### Goal of the exercise
Everything in the records below except the images should be output exactly as written.

[[ Supplied records, beginning ]]

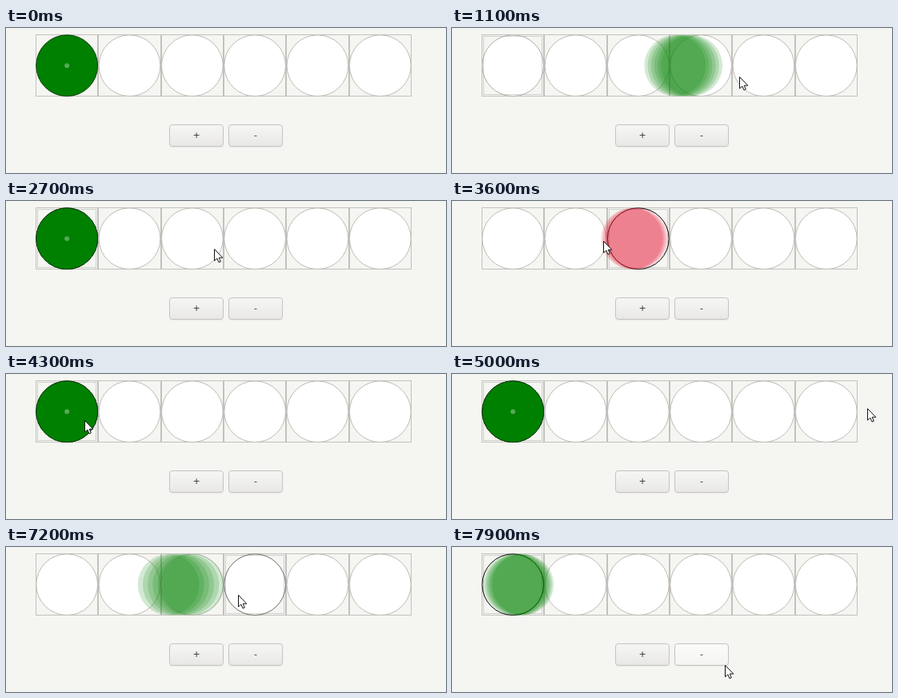
Write an HTML page with a canvas that moves like this. It is 550 px wide and 182 px high and loops after 8 s.

```html
<!DOCTYPE html>
<html lang="en">
<head>
<meta charset="utf-8">
<title>Sliding ball</title>
<style>
  html, body { margin: 0; width: 100%; height: 100%; overflow: hidden; background: #f5f5f2; }
  canvas { position: absolute; left: 0; top: 0; }
  .btn {
    position: absolute; top: 121px; width: 68px; height: 28px; box-sizing: border-box;
    border: 1px solid #c8c3c0; border-radius: 4px;
    background: linear-gradient(#f6f6f4, #e9e8e6);
    box-shadow: 0 1px 1px rgba(0, 0, 0, .06);
    font: 11px/26px "DejaVu Sans", sans-serif; text-align: center; color: #333;
  }
  .btn.hover { background: linear-gradient(#fbfbfa, #f4f4f2); }
  #plus { left: 204px; }
  #minus { left: 278px; }
</style>
</head>
<body>
<div class="btn" id="plus">+</div>
<div class="btn" id="minus">-</div>
<canvas id="stage" width="550" height="182"></canvas>
<script>
const ctx = document.getElementById('stage').getContext('2d');
const minus = document.getElementById('minus');

const LOOP = 8000, TRIP = 500, GHOSTS = 6, BLUR = 0.1, MAX_TRAIL = 31;
const CELLS = 6, LEFT = 37, TOP = 8, PITCH = 78.33, MID = 47.2, R = 38.4;
const GREEN = { rgb: '0,128,0', alpha: 0.675 };
const CRIMSON = { rgb: '220,20,45', alpha: 0.53 };

// Each visit runs from the first cell to the given one and back after a stay.
const visit = (start, cell, { stay = 30, color = GREEN } = {}) => [
  { start, from: 0, to: cell, color },
  { start: start + TRIP + stay, from: cell, to: 0, color }
];
const trips = [
  visit(200, 3, { stay: 280 }),
  visit(1595, 5),
  visit(3125, 2, { color: CRIMSON }),
  visit(5725, 5),
  visit(6895, 3)
].flat();

// pointer key points: time, x, y
const path = [
  [200, 300, 55], [900, 350, 60], [1900, 447, 69], [2700, 260, 60], [3600, 189, 50],
  [4600, 75, 60], [5000, 519, 43], [5700, 470, 50], [6200, 150, 53], [7200, 290, 60],
  [7900, 341, 148], [LOOP, 341, 148]
];

const lerp = (a, b, k) => a + (b - a) * k;
const clamp = v => Math.max(0, Math.min(1, v));
const swing = k => (1 - Math.cos(Math.PI * clamp(k))) / 2;
const edge = i => Math.round(LEFT + PITCH * i);
const centre = i => LEFT + PITCH * (i + 0.5);

function circle(x, r, fill, stroke) {
  ctx.beginPath();
  ctx.arc(x, MID, r, 0, Math.PI * 2);
  if (fill) { ctx.fillStyle = fill; ctx.fill(); }
  if (stroke) { ctx.strokeStyle = stroke; ctx.stroke(); }
}

function drawCells() {
  for (let i = 0; i < CELLS; i++) {
    ctx.strokeStyle = '#c2c1be';
    ctx.strokeRect(edge(i) + 0.5, TOP + 0.5, edge(i + 1) - edge(i) - 1, 77);
    circle(centre(i), R, '#fff', '#bfb9b3');
  }
}

function drawFocus(i, k) {
  ctx.setLineDash([1, 1]);
  ctx.strokeStyle = '#aaa';
  ctx.strokeRect(edge(i) + 2.5, TOP + 2.5, 73, 73);
  ctx.setLineDash([]);
  circle(centre(i), R, null, `rgba(0,0,0,${k * k})`);
}

function drawRest(i) {
  circle(centre(i), R, 'rgb(0,128,0)', '#063f06');
  circle(centre(i), 3, '#56a856');
}

function drawTrail({ from, to, color }, k) {
  const place = s => lerp(centre(from), centre(to), swing(s));
  const head = place(k);
  const lag = place(k - BLUR) - head;
  const trail = Math.sign(lag) * Math.min(Math.abs(lag), MAX_TRAIL);
  const alpha = 1 - Math.pow(1 - color.alpha, 1 / GHOSTS);
  for (let g = 0; g < GHOSTS; g++) {
    circle(head + trail * g / (GHOSTS - 1), R, `rgba(${color.rgb},${alpha})`);
  }
}

function pointerAt(t) {
  const n = path.findIndex(p => p[0] > t);
  if (n < 1) return null;
  const [t0, x0, y0] = path[n - 1], [t1, x1, y1] = path[n];
  const k = swing((t - t0) / (t1 - t0));
  return { x: Math.round(lerp(x0, x1, k)), y: Math.round(lerp(y0, y1, k)) };
}

const arrow = new Path2D('M.5 .5V15L3.8 12L6 17L8.3 16L6.2 11.2H10.8Z');
function drawPointer({ x, y }) {
  ctx.save();
  ctx.translate(x, y);
  ctx.fillStyle = '#fff';
  ctx.strokeStyle = '#111';
  ctx.fill(arrow);
  ctx.stroke(arrow);
  ctx.restore();
}

function draw(t) {
  ctx.clearRect(0, 0, 550, 182);
  drawCells();

  const move = trips.filter(m => m.start <= t).pop();
  if (!move) {
    drawRest(0);
  } else {
    const k = clamp((t - move.start) / TRIP);
    drawFocus(move.to, k);
    if (k < 1) drawTrail(move, k);
    else drawRest(move.to);
  }

  const p = pointerAt(t);
  minus.classList.toggle('hover', !!p && p.x >= 278 && p.x < 346 && p.y >= 121 && p.y < 149);
  if (p) drawPointer(p);
}

const begin = performance.now();
function tick() {
  draw((performance.now() - begin) % LOOP);
  requestAnimationFrame(tick);
}
tick();
</script>
</body>
</html>
```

[[ Supplied records, end ]]

### Response for this exercise
Write an HTML page with a canvas that moves like this. It is 550 px wide and 182 px high and loops after 8 s.

```html
<!DOCTYPE html>
<html lang="en">
<head>
<meta charset="utf-8">
<title>Sliding ball</title>
<style>
  html, body { margin: 0; width: 100%; height: 100%; overflow: hidden; background: #f5f5f2; }
  canvas { position: absolute; left: 0; top: 0; }
  .btn {
    position: absolute; top: 121px; width: 68px; height: 28px; box-sizing: border-box;
    border: 1px solid #c8c3c0; border-radius: 4px;
    background: linear-gradient(#f6f6f4, #e9e8e6);
    box-shadow: 0 1px 1px rgba(0, 0, 0, .06);
    font: 11px/26px "DejaVu Sans", sans-serif; text-align: center; color: #333;
  }
  .btn.hover { background: linear-gradient(#fbfbfa, #f4f4f2); }
  #plus { left: 204px; }
  #minus { left: 278px; }
</style>
</head>
<body>
<div class="btn" id="plus">+</div>
<div class="btn" id="minus">-</div>
<canvas id="stage" width="550" height="182"></canvas>
<script>
const ctx = document.getElementById('stage').getContext('2d');
const minus = document.getElementById('minus');

const LOOP = 8000, TRIP = 500, GHOSTS = 6, BLUR = 0.1, MAX_TRAIL = 31;
const CELLS = 6, LEFT = 37, TOP = 8, PITCH = 78.33, MID = 47.2, R = 38.4;
const GREEN = { rgb: '0,128,0', alpha: 0.675 };
const CRIMSON = { rgb: '220,20,45', alpha: 0.53 };

// Each visit runs from the first cell to the given one and back after a stay.
const visit = (start, cell, { stay = 30, color = GREEN } = {}) => [
  { start, from: 0, to: cell, color },
  { start: start + TRIP + stay, from: cell, to: 0, color }
];
const trips = [
  visit(200, 3, { stay: 280 }),
  visit(1595, 5),
  visit(3125, 2, { color: CRIMSON }),
  visit(5725, 5),
  visit(6895, 3)
].flat();

// pointer key points: time, x, y
const path = [
  [200, 300, 55], [900, 350, 60], [1900, 447, 69], [2700, 260, 60], [3600, 189, 50],
  [4600, 75, 60], [5000, 519, 43], [5700, 470, 50], [6200, 150, 53], [7200, 290, 60],
  [7900, 341, 148], [LOOP, 341, 148]
];

const lerp = (a, b, k) => a + (b - a) * k;
const clamp = v => Math.max(0, Math.min(1, v));
const swing = k => (1 - Math.cos(Math.PI * clamp(k))) / 2;
const edge = i => Math.round(LEFT + PITCH * i);
const centre = i => LEFT + PITCH * (i + 0.5);

function circle(x, r, fill, stroke) {
  ctx.beginPath();
  ctx.arc(x, MID, r, 0, Math.PI * 2);
  if (fill) { ctx.fillStyle = fill; ctx.fill(); }
  if (stroke) { ctx.strokeStyle = stroke; ctx.stroke(); }
}

function drawCells() {
  for (let i = 0; i < CELLS; i++) {
    ctx.strokeStyle = '#c2c1be';
    ctx.strokeRect(edge(i) + 0.5, TOP + 0.5, edge(i + 1) - edge(i) - 1, 77);
    circle(centre(i), R, '#fff', '#bfb9b3');
  }
}

function drawFocus(i, k) {
  ctx.setLineDash([1, 1]);
  ctx.strokeStyle = '#aaa';
  ctx.strokeRect(edge(i) + 2.5, TOP + 2.5, 73, 73);
  ctx.setLineDash([]);
  circle(centre(i), R, null, `rgba(0,0,0,${k * k})`);
}

function drawRest(i) {
  circle(centre(i), R, 'rgb(0,128,0)', '#063f06');
  circle(centre(i), 3, '#56a856');
}

function drawTrail({ from, to, color }, k) {
  const place = s => lerp(centre(from), centre(to), swing(s));
  const head = place(k);
  const lag = place(k - BLUR) - head;
  const trail = Math.sign(lag) * Math.min(Math.abs(lag), MAX_TRAIL);
  const alpha = 1 - Math.pow(1 - color.alpha, 1 / GHOSTS);
  for (let g = 0; g < GHOSTS; g++) {
    circle(head + trail * g / (GHOSTS - 1), R, `rgba(${color.rgb},${alpha})`);
  }
}

function pointerAt(t) {
  const n = path.findIndex(p => p[0] > t);
  if (n < 1) return null;
  const [t0, x0, y0] = path[n - 1], [t1, x1, y1] = path[n];
  const k = swing((t - t0) / (t1 - t0));
  return { x: Math.round(lerp(x0, x1, k)), y: Math.round(lerp(y0, y1, k)) };
}

const arrow = new Path2D('M.5 .5V15L3.8 12L6 17L8.3 16L6.2 11.2H10.8Z');
function drawPointer({ x, y }) {
  ctx.save();
  ctx.translate(x, y);
  ctx.fillStyle = '#fff';
  ctx.strokeStyle = '#111';
  ctx.fill(arrow);
  ctx.stroke(arrow);
  ctx.restore();
}

function draw(t) {
  ctx.clearRect(0, 0, 550, 182);
  drawCells();

  const move = trips.filter(m => m.start <= t).pop();
  if (!move) {
    drawRest(0);
  } else {
    const k = clamp((t - move.start) / TRIP);
    drawFocus(move.to, k);
    if (k < 1) drawTrail(move, k);
    else drawRest(move.to);
  }

  const p = pointerAt(t);
  minus.classList.toggle('hover', !!p && p.x >= 278 && p.x < 346 && p.y >= 121 && p.y < 149);
  if (p) drawPointer(p);
}

const begin = performance.now();
function tick() {
  draw((performance.now() - begin) % LOOP);
  requestAnimationFrame(tick);
}
tick();
</script>
</body>
</html>
```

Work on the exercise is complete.